Jeff Bezos from Amazon thinks it is
How many hours a day do you spend at work, and how much time do you spend with your family, friends, partner, and yourself? Maybe some people spend more time than others, and no matter how much you try to spend time with everyone, you can’t. Therefore, it is only natural to ask ourselves: Is work-life balance a myth? The creator of Amazon, Jeff Bezos, says that it is best to stop trying to balance your life. Instead, start seeing both parts as one, as part of the same ecosystem.
And there is a good reason. Bezos believes that the balance between personal life and working life does not exist. He has not found it yet, and he considers it to be a myth. Nevertheless, this situation doesn’t worry him, he tries to fully enjoy the moments he spends at home to get happy to work.
The founder of Amazon believes that if he is happy at home, he will come back to work with more energy, and if he is happy at work, he will return home with lots of energy. The entrepreneur suggests that this is a premise that employees should apply, especially when there is frustration and stress because they cannot have a social life outside the workspaces, at least not as desired.
“This work-life harmony thing is what I try to teach young employees and senior executives at Amazon too. But especially the people coming in,” he said. “I get asked about work-life balance all the time. And my view is, that’s a debilitating phrase because it implies there’s a strict trade-off.”

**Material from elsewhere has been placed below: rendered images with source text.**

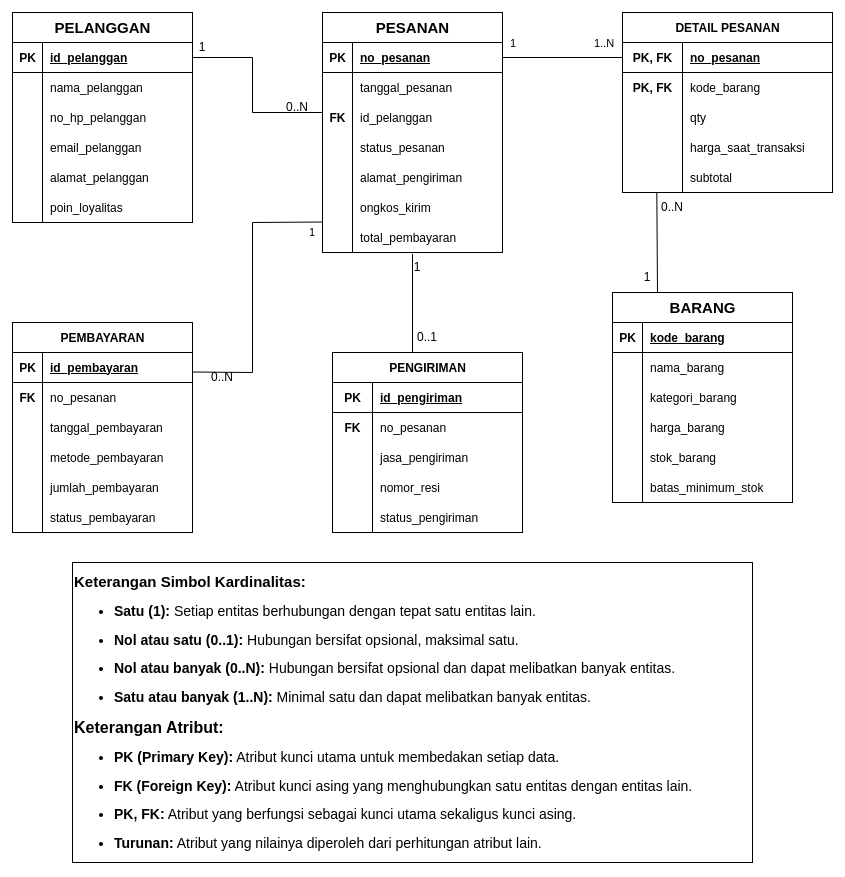
<!DOCTYPE html>
<html lang="id">
<head>
<meta charset="utf-8">
<title>Diagram Relasi Entitas Pemesanan</title>
<style>
:root { --ink: #000; --paper: #fff; --row: 30px; }
* { box-sizing: border-box; margin: 0; padding: 0; }
body { background: var(--paper); overflow: hidden; }
.diagram {
  position: relative; width: 845px; height: 877px; overflow: hidden;
  background: var(--paper); color: var(--ink);
  font: 12px/14px "Liberation Sans", Arial, sans-serif;
}
.relations { position: absolute; left: 0; top: 0; }
.relations polyline { fill: none; stroke: var(--ink); stroke-width: 1; }
.relations text { fill: var(--ink); font-size: 12px; text-anchor: middle; }
.relations .small { font-size: 11px; }

.entity {
  --key: 30px;
  position: absolute; width: 181px;
  border: 1px solid var(--ink); border-bottom: 0; background: var(--paper);
}
.entity h2 {
  height: var(--row); display: flex; align-items: center; justify-content: center;
  border-bottom: 1px solid var(--ink); font-size: 12px; line-height: 14px;
}
.entity h2.large { font-size: 15px; line-height: 17px; }
.entity dl { display: grid; grid-template-columns: var(--key) 1fr; grid-auto-rows: var(--row); border-bottom: 1px solid var(--ink); margin-bottom: 0; }
.entity dl { height: calc(var(--row) * var(--rows)); overflow: hidden; }
.entity dt, .entity dd { display: flex; align-items: center; padding-bottom: 1px; white-space: nowrap; }
.entity dt { justify-content: center; border-right: 1px solid var(--ink); font-weight: bold; }
.entity dd { padding-left: 7px; }
.entity .primary { border-bottom: 1px solid var(--ink); padding-bottom: 0; font-weight: bold; }
.entity dd.primary { text-decoration: underline; }

.pelanggan { left: 12px; top: 12px; --rows: 6; }
.pesanan { left: 322px; top: 12px; --rows: 7; }
.detail { left: 622px; top: 12px; width: 211px; --key: 60px; --rows: 5; }
.pembayaran { left: 12px; top: 322px; --rows: 6; }
.pengiriman { left: 332px; top: 352px; width: 191px; --key: 40px; --rows: 5; }
.barang { left: 612px; top: 292px; --rows: 6; }

.legend {
  position: absolute; left: 72px; top: 562px; width: 681px; height: 301px;
  border: 1px solid var(--ink); padding: 4px 0 0 1px;
  font-size: 14px; line-height: 28.7px; white-space: nowrap;
}
.legend h3 { font-size: 15px; line-height: 30px; }
.legend h3.second { font-size: 16px; line-height: 31px; }
.legend ul { padding-left: 40px; list-style: disc; }
</style>
</head>
<body>
<main class="diagram">
  <svg class="relations" width="845" height="877" viewBox="0 0 845 877" role="img" aria-label="Garis relasi antar entitas">
    <polyline points="192.5,57.5 252.5,57.5 252.5,112.5 322.5,112.5"/>
    <polyline points="322.5,222 252.5,222.5 252.5,372.5 192.5,372"/>
    <polyline points="502.5,57.5 622.5,57.5"/>
    <polyline points="412.5,254 412.5,352"/>
    <polyline points="656.8,193 657.5,292"/>
    <text x="202" y="51">1</text>
    <text x="297" y="111">0..N</text>
    <text class="small" x="513" y="47">1</text>
    <text class="small" x="604" y="47">1..N</text>
    <text class="small" x="312" y="236">1</text>
    <text x="222" y="381">0..N</text>
    <text x="417" y="271">1</text>
    <text x="427" y="341">0..1</text>
    <text x="672" y="211">0..N</text>
    <text x="647" y="281">1</text>
  </svg>

  <section class="entity pelanggan">
    <h2 class="large">PELANGGAN</h2>
    <dl>
      <dt class="primary">PK</dt><dd class="primary">id_pelanggan</dd>
      <dt></dt><dd>nama_pelanggan</dd>
      <dt></dt><dd>no_hp_pelanggan</dd>
      <dt></dt><dd>email_pelanggan</dd>
      <dt></dt><dd>alamat_pelanggan</dd>
      <dt></dt><dd>poin_loyalitas</dd>
    </dl>
  </section>

  <section class="entity pesanan">
    <h2 class="large">PESANAN</h2>
    <dl>
      <dt class="primary">PK</dt><dd class="primary">no_pesanan</dd>
      <dt></dt><dd>tanggal_pesanan</dd>
      <dt>FK</dt><dd>id_pelanggan</dd>
      <dt></dt><dd>status_pesanan</dd>
      <dt></dt><dd>alamat_pengiriman</dd>
      <dt></dt><dd>ongkos_kirim</dd>
      <dt></dt><dd>total_pembayaran</dd>
    </dl>
  </section>

  <section class="entity detail">
    <h2>DETAIL PESANAN</h2>
    <dl>
      <dt class="primary">PK, FK</dt><dd class="primary">no_pesanan</dd>
      <dt>PK, FK</dt><dd>kode_barang</dd>
      <dt></dt><dd>qty</dd>
      <dt></dt><dd>harga_saat_transaksi</dd>
      <dt></dt><dd>subtotal</dd>
    </dl>
  </section>

  <section class="entity pembayaran">
    <h2>PEMBAYARAN</h2>
    <dl>
      <dt class="primary">PK</dt><dd class="primary">id_pembayaran</dd>
      <dt>FK</dt><dd>no_pesanan</dd>
      <dt></dt><dd>tanggal_pembayaran</dd>
      <dt></dt><dd>metode_pembayaran</dd>
      <dt></dt><dd>jumlah_pembayaran</dd>
      <dt></dt><dd>status_pembayaran</dd>
    </dl>
  </section>

  <section class="entity pengiriman">
    <h2>PENGIRIMAN</h2>
    <dl>
      <dt class="primary">PK</dt><dd class="primary">id_pengiriman</dd>
      <dt>FK</dt><dd>no_pesanan</dd>
      <dt></dt><dd>jasa_pengiriman</dd>
      <dt></dt><dd>nomor_resi</dd>
      <dt></dt><dd>status_pengiriman</dd>
    </dl>
  </section>

  <section class="entity barang">
    <h2 class="large">BARANG</h2>
    <dl>
      <dt class="primary">PK</dt><dd class="primary">kode_barang</dd>
      <dt></dt><dd>nama_barang</dd>
      <dt></dt><dd>kategori_barang</dd>
      <dt></dt><dd>harga_barang</dd>
      <dt></dt><dd>stok_barang</dd>
      <dt></dt><dd>batas_minimum_stok</dd>
    </dl>
  </section>

  <aside class="legend">
    <h3>Keterangan Simbol Kardinalitas:</h3>
    <ul>
      <li><b>Satu (1):</b> Setiap entitas berhubungan dengan tepat satu entitas lain.</li>
      <li><b>Nol atau satu (0..1):</b> Hubungan bersifat opsional, maksimal satu.</li>
      <li><b>Nol atau banyak (0..N):</b> Hubungan bersifat opsional dan dapat melibatkan banyak entitas.</li>
      <li><b>Satu atau banyak (1..N):</b> Minimal satu dan dapat melibatkan banyak entitas.</li>
    </ul>
    <h3 class="second">Keterangan Atribut:</h3>
    <ul>
      <li><b>PK (Primary Key):</b> Atribut kunci utama untuk membedakan setiap data.</li>
      <li><b>FK (Foreign Key):</b> Atribut kunci asing yang menghubungkan satu entitas dengan entitas lain.</li>
      <li><b>PK, FK:</b> Atribut yang berfungsi sebagai kunci utama sekaligus kunci asing.</li>
      <li><b>Turunan:</b> Atribut yang nilainya diperoleh dari perhitungan atribut lain.</li>
    </ul>
  </aside>
</main>
</body>
</html>
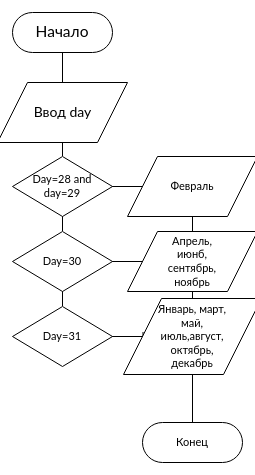
<!DOCTYPE html>
<html lang="ru">
<head>
<meta charset="utf-8">
<title>Блок-схема: день и месяц</title>
<style>
:root { --paper: #fff; --ink: #000; }
* { box-sizing: border-box; }
html, body { margin: 0; background: var(--paper); overflow: hidden; }
.flowchart {
  position: relative; width: 255px; height: 475px; overflow: hidden;
  background: var(--paper); color: var(--ink);
  font: 11px/13.6px Lato, "Open Sans", sans-serif;
}
.shapes { position: absolute; left: 0; top: 0; fill: var(--paper); stroke: var(--ink); stroke-width: 1; }
.node {
  position: absolute; display: flex; align-items: center; justify-content: center;
  text-align: center; white-space: nowrap;
}
.start { left: 12px; top: 12px; width: 100px; height: 40px; font-size: 15.5px; }
.input { left: 0; top: 82px; width: 125px; height: 60px; font-size: 14px; }
.check-28 { left: 12px; top: 156px; width: 100px; height: 60px; }
.check-30 { left: 12px; top: 231px; width: 100px; height: 60px; }
.check-31 { left: 12px; top: 306px; width: 100px; height: 60px; }
.february { left: 127px; top: 156px; width: 130px; height: 60px; }
.months-30 { left: 127px; top: 231px; width: 130px; height: 60px; }
.months-31 { left: 123px; top: 298px; width: 138px; height: 76px; }
.end { left: 142px; top: 422px; width: 100px; height: 40px; }
</style>
</head>
<body>
<main class="flowchart">
  <svg class="shapes" width="255" height="475" viewBox="0 0 255 475" aria-hidden="true">
    <g class="connectors">
      <path d="M62.5 52V82M62.5 142V156M62.5 216V231M62.5 291V306"/>
      <path d="M112 186.5H143M112 261.5H143M112 336.5H143V332"/>
      <path d="M192.5 216V231M192.5 291V298M192.5 374V422"/>
    </g>
    <rect x="12.5" y="12.5" width="100" height="40" rx="20"/>
    <polygon points="27.5,82.5 127.5,82.5 97.5,142.5 -2.5,142.5"/>
    <polygon points="62.5,156.5 112.5,186.5 62.5,216.5 12.5,186.5"/>
    <polygon points="62.5,231.5 112.5,261.5 62.5,291.5 12.5,261.5"/>
    <polygon points="62.5,306.5 112.5,336.5 62.5,366.5 12.5,336.5"/>
    <polygon points="157.5,156.5 257.5,156.5 227.5,216.5 127.5,216.5"/>
    <polygon points="157.5,231.5 257.5,231.5 227.5,291.5 127.5,291.5"/>
    <polygon points="161.5,298.5 261.5,298.5 223.5,374.5 123.5,374.5"/>
    <rect x="142.5" y="422.5" width="100" height="40" rx="20"/>
  </svg>
  <div class="node start">Начало</div>
  <div class="node input">Ввод day</div>
  <div class="node check-28">Day=28 and<br>day=29</div>
  <div class="node check-30">Day=30</div>
  <div class="node check-31">Day=31</div>
  <div class="node february">Февраль</div>
  <div class="node months-30">Апрель,<br>июнб,<br>сентябрь,<br>ноябрь</div>
  <div class="node months-31">Январь, март,<br>май,<br>июль,август,<br>октябрь,<br>декабрь</div>
  <div class="node end">Конец</div>
</main>
</body>
</html>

Like every successful entrepreneur, he has a daily routine. He goes to bed early and wakes up early. This way he gets enough sleep and likes to exercise. He likes to take his time in the morning to have breakfast with his family. He starts with the most important meetings, and he takes breaks if he is feeling tired.
Bezos’s message is clear: It’s about enjoying everything you do, whatever your activity is. So, more than a balance, he looks at it as a circle. He suggests that the relationship between work and personal life should be reciprocal and that we shouldn’t compartmentalize them into two competing time constraints.
What do you think? Is work-life balance a myth?